§ Work order: Search the records for "shape". Report every line where it occurs.

□ □ □

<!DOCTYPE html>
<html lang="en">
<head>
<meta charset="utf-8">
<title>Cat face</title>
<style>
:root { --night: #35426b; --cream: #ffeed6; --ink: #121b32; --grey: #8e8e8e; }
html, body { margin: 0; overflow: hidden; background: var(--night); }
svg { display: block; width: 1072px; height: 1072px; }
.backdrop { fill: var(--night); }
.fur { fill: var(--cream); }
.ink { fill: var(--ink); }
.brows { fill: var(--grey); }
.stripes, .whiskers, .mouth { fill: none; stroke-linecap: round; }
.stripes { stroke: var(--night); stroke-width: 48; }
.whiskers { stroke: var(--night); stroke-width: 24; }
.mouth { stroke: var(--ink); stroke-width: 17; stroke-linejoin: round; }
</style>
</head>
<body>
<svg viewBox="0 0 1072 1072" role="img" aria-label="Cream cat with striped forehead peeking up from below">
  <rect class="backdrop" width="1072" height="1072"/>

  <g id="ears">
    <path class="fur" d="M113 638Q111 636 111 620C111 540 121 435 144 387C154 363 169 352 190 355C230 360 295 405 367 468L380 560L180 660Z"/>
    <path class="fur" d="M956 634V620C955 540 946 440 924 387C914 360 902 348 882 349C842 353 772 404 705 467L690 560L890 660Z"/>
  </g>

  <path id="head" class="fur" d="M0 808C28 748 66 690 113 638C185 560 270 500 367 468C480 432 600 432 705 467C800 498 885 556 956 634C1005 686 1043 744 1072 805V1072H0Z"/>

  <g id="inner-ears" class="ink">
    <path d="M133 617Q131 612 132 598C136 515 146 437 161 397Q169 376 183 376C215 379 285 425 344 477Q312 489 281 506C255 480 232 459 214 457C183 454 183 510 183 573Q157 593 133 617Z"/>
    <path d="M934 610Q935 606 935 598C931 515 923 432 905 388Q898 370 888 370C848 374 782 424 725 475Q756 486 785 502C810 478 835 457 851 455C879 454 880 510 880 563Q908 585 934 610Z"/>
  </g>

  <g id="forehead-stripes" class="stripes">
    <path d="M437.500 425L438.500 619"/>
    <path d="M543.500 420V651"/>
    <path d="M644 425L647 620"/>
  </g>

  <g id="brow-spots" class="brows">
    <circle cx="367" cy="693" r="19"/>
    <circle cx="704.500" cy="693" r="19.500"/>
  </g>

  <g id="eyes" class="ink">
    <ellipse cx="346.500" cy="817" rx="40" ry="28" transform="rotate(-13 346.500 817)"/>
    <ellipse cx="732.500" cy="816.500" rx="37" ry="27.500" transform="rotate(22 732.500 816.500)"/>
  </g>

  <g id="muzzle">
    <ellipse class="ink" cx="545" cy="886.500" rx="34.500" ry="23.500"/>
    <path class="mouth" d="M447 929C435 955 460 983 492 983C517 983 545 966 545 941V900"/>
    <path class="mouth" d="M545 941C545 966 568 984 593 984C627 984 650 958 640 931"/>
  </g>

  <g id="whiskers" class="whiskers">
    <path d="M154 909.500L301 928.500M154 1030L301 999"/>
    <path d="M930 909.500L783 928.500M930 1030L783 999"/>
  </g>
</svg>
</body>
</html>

□ □ □

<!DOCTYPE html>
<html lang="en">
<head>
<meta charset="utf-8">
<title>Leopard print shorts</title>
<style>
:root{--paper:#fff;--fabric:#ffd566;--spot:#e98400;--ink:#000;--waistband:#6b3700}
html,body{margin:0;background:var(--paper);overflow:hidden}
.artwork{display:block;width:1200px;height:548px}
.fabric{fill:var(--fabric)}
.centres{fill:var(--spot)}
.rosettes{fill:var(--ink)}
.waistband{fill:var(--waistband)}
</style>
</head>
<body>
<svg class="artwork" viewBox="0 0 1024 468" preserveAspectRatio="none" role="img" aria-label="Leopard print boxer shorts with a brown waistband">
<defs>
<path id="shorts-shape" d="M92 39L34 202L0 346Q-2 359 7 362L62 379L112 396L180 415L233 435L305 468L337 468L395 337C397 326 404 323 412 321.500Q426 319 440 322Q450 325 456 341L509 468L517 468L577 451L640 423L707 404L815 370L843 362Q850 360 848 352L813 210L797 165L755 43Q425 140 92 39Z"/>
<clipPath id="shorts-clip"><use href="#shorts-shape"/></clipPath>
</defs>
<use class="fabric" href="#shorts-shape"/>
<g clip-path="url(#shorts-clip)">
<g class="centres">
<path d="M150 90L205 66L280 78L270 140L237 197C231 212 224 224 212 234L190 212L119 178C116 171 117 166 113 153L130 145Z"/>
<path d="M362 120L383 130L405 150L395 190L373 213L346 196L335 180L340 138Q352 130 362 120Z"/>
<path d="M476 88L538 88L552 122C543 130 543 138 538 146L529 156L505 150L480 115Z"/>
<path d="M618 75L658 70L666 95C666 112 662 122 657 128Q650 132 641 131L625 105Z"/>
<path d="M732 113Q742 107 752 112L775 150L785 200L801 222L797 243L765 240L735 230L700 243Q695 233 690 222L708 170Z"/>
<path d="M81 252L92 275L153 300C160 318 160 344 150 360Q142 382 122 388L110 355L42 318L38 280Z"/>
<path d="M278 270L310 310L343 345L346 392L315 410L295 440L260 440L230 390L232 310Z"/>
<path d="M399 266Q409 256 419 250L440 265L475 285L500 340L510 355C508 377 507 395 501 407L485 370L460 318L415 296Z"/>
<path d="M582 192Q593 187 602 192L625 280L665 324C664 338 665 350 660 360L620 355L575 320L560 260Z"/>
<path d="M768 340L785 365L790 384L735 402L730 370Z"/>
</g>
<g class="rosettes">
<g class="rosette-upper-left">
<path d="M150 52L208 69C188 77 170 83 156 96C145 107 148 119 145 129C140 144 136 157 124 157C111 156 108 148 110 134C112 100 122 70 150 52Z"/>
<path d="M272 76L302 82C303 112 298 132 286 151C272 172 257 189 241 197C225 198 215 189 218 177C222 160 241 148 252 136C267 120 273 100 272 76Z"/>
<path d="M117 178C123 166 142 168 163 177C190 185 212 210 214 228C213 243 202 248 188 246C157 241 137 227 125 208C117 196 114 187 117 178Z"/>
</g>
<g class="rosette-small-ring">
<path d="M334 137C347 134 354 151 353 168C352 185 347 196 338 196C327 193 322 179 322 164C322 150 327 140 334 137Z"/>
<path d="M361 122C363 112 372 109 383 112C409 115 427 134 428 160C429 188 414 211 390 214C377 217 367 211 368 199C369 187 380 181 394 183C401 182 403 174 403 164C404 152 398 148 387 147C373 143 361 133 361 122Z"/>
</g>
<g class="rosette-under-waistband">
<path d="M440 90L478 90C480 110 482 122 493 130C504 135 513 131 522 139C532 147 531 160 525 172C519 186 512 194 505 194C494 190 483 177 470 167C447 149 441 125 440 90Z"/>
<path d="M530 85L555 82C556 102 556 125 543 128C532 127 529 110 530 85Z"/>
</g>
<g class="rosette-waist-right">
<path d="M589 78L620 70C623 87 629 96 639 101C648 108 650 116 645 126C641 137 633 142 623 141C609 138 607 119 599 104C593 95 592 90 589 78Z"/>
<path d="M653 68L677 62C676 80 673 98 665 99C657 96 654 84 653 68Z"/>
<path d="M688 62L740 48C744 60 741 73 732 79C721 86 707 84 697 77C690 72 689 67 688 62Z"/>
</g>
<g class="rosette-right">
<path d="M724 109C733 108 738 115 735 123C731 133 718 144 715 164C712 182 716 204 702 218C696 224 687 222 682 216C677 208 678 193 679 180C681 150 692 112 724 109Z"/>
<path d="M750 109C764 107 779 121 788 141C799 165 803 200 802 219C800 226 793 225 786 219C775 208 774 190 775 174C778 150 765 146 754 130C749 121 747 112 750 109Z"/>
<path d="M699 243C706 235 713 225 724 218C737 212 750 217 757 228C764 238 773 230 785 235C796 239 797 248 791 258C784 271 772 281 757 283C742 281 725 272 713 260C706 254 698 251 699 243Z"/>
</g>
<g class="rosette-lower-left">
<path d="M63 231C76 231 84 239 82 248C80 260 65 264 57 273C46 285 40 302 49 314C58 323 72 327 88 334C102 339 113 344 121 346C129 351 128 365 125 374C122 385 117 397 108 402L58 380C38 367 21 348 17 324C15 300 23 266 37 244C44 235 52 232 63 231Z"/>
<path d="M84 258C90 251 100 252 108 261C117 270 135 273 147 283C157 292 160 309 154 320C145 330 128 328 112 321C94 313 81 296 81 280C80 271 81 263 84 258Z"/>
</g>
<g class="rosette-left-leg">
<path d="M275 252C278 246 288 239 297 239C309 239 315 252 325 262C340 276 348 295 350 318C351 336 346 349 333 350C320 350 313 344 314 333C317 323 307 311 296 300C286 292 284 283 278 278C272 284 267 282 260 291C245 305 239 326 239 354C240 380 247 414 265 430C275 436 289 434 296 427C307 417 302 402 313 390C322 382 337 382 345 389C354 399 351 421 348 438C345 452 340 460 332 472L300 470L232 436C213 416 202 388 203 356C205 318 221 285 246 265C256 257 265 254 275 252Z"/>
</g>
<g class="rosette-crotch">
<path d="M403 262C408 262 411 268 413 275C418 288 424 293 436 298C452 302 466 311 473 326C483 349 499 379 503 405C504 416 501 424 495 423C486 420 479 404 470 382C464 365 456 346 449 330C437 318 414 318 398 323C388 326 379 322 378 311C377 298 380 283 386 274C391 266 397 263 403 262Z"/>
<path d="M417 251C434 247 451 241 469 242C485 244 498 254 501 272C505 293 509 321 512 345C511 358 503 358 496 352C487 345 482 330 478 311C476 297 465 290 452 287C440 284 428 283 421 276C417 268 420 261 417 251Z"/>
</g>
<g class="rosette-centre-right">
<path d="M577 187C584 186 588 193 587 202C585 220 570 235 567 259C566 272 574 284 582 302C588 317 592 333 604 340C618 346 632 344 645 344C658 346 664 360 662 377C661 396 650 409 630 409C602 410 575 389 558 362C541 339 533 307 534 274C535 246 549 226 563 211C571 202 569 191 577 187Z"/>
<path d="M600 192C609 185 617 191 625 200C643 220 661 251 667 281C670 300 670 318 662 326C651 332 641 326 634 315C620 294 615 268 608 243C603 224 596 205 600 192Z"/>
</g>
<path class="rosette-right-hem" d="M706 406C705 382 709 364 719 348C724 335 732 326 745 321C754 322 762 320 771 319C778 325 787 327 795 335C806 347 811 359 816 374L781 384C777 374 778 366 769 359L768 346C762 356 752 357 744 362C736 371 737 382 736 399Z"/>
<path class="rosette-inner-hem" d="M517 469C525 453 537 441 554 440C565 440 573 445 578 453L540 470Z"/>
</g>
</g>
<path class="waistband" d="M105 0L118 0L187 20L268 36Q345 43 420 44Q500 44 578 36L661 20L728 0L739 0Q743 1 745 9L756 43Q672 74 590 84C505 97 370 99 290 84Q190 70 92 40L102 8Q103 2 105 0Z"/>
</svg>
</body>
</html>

□ □ □

§ Solution to this exercise:
<path id="shorts-shape" d="M92 39L34 202L0 346Q-2 359 7 362L62 379L112 396L180 415L233 435L305 468L337 468L395 337C397 326 404 323 412 321.500Q426 319 440 322Q450 325 456 341L509 468L517 468L577 451L640 423L707 404L815 370L843 362Q850 360 848 352L813 210L797 165L755 43Q425 140 92 39Z"/>
<clipPath id="shorts-clip"><use href="#shorts-shape"/></clipPath>
<use class="fabric" href="#shorts-shape"/>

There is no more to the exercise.